BEGIN Records for the task
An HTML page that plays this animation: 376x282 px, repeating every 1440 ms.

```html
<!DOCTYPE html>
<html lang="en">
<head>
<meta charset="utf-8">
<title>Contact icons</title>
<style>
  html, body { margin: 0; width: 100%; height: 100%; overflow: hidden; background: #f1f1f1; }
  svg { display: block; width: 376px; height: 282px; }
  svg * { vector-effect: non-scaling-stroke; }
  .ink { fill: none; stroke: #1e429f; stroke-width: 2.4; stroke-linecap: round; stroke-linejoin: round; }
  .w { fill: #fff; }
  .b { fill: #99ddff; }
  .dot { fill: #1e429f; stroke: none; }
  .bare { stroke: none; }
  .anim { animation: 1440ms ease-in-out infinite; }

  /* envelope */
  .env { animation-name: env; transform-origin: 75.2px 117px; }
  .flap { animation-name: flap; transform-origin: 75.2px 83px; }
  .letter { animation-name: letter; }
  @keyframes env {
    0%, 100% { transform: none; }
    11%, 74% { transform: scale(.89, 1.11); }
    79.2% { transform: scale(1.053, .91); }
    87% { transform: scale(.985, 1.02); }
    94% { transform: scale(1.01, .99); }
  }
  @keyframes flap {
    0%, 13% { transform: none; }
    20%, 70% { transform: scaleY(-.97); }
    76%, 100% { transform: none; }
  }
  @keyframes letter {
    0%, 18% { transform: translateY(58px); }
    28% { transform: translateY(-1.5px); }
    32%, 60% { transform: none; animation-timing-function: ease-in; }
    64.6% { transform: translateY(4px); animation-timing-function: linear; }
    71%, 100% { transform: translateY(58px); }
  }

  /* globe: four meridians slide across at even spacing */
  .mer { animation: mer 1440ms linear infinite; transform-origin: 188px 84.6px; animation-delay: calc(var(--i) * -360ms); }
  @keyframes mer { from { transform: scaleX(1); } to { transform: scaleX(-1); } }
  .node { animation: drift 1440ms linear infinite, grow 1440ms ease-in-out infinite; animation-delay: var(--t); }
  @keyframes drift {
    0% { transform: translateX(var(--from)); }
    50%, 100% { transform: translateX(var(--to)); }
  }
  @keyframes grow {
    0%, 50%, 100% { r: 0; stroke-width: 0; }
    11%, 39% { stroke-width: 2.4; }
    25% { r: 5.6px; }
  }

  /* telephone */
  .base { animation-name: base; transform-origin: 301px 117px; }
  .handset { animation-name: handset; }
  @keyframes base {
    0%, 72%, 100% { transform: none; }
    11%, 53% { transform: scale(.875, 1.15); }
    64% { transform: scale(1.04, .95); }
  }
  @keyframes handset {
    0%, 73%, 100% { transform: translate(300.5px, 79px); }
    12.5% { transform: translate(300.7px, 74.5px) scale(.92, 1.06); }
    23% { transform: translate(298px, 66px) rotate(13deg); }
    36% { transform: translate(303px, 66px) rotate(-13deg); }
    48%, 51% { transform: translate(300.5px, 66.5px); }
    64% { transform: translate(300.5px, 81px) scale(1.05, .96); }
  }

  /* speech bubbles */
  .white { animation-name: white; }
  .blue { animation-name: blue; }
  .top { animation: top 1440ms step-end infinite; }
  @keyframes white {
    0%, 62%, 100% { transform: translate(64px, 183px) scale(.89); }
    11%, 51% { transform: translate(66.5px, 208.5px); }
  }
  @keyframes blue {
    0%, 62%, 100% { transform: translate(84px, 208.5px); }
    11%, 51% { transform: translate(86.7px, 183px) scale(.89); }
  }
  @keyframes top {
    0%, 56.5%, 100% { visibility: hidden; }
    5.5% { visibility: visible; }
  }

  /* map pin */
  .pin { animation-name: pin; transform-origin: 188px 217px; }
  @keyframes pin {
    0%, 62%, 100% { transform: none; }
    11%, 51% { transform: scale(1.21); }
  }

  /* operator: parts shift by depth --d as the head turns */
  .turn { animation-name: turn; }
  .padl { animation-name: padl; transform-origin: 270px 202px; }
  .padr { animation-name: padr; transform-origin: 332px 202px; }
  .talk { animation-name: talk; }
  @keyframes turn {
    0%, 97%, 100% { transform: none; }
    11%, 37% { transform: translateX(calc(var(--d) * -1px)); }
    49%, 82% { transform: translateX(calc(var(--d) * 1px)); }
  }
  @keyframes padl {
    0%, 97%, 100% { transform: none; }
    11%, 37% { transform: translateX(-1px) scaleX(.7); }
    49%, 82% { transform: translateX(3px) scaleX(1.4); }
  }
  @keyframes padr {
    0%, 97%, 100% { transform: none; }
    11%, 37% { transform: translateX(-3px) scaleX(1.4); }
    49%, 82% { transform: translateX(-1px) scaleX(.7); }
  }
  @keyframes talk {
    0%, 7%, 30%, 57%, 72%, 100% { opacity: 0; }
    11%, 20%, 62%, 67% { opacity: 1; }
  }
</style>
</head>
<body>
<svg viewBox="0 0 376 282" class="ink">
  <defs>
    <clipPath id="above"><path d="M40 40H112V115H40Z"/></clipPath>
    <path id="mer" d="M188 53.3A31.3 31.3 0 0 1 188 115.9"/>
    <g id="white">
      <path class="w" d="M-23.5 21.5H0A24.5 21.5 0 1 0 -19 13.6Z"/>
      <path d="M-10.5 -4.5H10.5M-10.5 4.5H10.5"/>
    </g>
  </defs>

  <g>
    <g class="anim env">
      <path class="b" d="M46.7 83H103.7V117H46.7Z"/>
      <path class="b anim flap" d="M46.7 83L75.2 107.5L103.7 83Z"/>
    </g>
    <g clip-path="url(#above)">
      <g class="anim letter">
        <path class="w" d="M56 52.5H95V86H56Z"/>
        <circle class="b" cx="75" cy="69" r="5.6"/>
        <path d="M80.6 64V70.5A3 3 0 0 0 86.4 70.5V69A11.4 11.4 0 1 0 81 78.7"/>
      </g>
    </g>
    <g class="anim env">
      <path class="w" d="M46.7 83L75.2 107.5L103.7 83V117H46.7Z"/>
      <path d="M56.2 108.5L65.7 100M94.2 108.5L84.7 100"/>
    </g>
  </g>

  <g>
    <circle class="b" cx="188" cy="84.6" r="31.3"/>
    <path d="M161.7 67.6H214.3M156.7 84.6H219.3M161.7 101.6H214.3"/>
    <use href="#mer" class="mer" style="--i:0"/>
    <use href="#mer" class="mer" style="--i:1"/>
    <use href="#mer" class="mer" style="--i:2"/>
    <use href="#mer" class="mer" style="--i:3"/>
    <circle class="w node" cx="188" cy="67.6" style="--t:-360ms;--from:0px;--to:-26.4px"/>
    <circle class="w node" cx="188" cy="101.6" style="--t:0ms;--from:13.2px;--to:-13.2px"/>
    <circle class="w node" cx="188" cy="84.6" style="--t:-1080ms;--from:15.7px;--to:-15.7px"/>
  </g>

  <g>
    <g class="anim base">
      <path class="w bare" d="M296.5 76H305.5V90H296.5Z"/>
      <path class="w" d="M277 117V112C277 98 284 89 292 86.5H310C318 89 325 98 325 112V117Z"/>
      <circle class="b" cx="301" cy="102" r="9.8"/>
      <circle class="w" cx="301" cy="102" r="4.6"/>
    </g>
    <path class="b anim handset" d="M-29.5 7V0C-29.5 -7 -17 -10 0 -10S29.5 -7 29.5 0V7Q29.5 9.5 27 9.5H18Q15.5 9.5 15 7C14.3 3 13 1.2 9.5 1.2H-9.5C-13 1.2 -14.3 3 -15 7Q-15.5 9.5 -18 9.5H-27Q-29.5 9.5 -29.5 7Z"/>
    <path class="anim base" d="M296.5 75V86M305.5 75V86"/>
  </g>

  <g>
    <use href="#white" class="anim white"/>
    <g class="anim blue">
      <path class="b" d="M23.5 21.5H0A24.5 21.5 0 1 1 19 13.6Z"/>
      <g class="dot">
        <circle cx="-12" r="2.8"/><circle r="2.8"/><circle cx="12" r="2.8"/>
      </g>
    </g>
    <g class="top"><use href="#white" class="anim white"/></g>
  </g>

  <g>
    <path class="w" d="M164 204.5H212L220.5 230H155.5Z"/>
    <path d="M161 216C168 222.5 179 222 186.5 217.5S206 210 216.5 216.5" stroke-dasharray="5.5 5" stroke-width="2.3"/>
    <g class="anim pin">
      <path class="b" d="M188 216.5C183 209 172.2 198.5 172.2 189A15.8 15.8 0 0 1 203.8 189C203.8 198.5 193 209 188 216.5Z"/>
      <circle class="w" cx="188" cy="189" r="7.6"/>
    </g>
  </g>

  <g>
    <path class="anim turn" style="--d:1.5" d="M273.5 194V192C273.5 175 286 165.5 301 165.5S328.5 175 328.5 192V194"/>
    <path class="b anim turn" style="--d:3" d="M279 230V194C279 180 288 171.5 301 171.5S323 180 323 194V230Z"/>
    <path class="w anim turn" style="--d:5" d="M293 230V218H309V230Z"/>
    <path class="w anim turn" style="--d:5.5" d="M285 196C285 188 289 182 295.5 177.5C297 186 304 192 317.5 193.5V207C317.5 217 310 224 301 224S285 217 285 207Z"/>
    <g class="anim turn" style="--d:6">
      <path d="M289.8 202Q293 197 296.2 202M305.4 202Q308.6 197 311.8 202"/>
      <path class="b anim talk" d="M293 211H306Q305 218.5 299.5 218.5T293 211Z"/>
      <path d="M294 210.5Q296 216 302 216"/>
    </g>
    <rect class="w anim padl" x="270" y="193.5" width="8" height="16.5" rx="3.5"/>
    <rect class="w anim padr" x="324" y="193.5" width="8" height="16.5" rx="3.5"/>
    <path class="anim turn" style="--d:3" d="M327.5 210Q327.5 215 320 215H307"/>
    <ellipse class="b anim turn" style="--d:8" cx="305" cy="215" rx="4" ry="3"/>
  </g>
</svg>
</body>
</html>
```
END Records for the task
Work item:
Copy out the lines above that hold the string "origin".

Response to the exercise:
  .env { animation-name: env; transform-origin: 75.2px 117px; }
  .flap { animation-name: flap; transform-origin: 75.2px 83px; }
  .mer { animation: mer 1440ms linear infinite; transform-origin: 188px 84.6px; animation-delay: calc(var(--i) * -360ms); }
  .base { animation-name: base; transform-origin: 301px 117px; }
  .pin { animation-name: pin; transform-origin: 188px 217px; }
  .padl { animation-name: padl; transform-origin: 270px 202px; }
  .padr { animation-name: padr; transform-origin: 332px 202px; }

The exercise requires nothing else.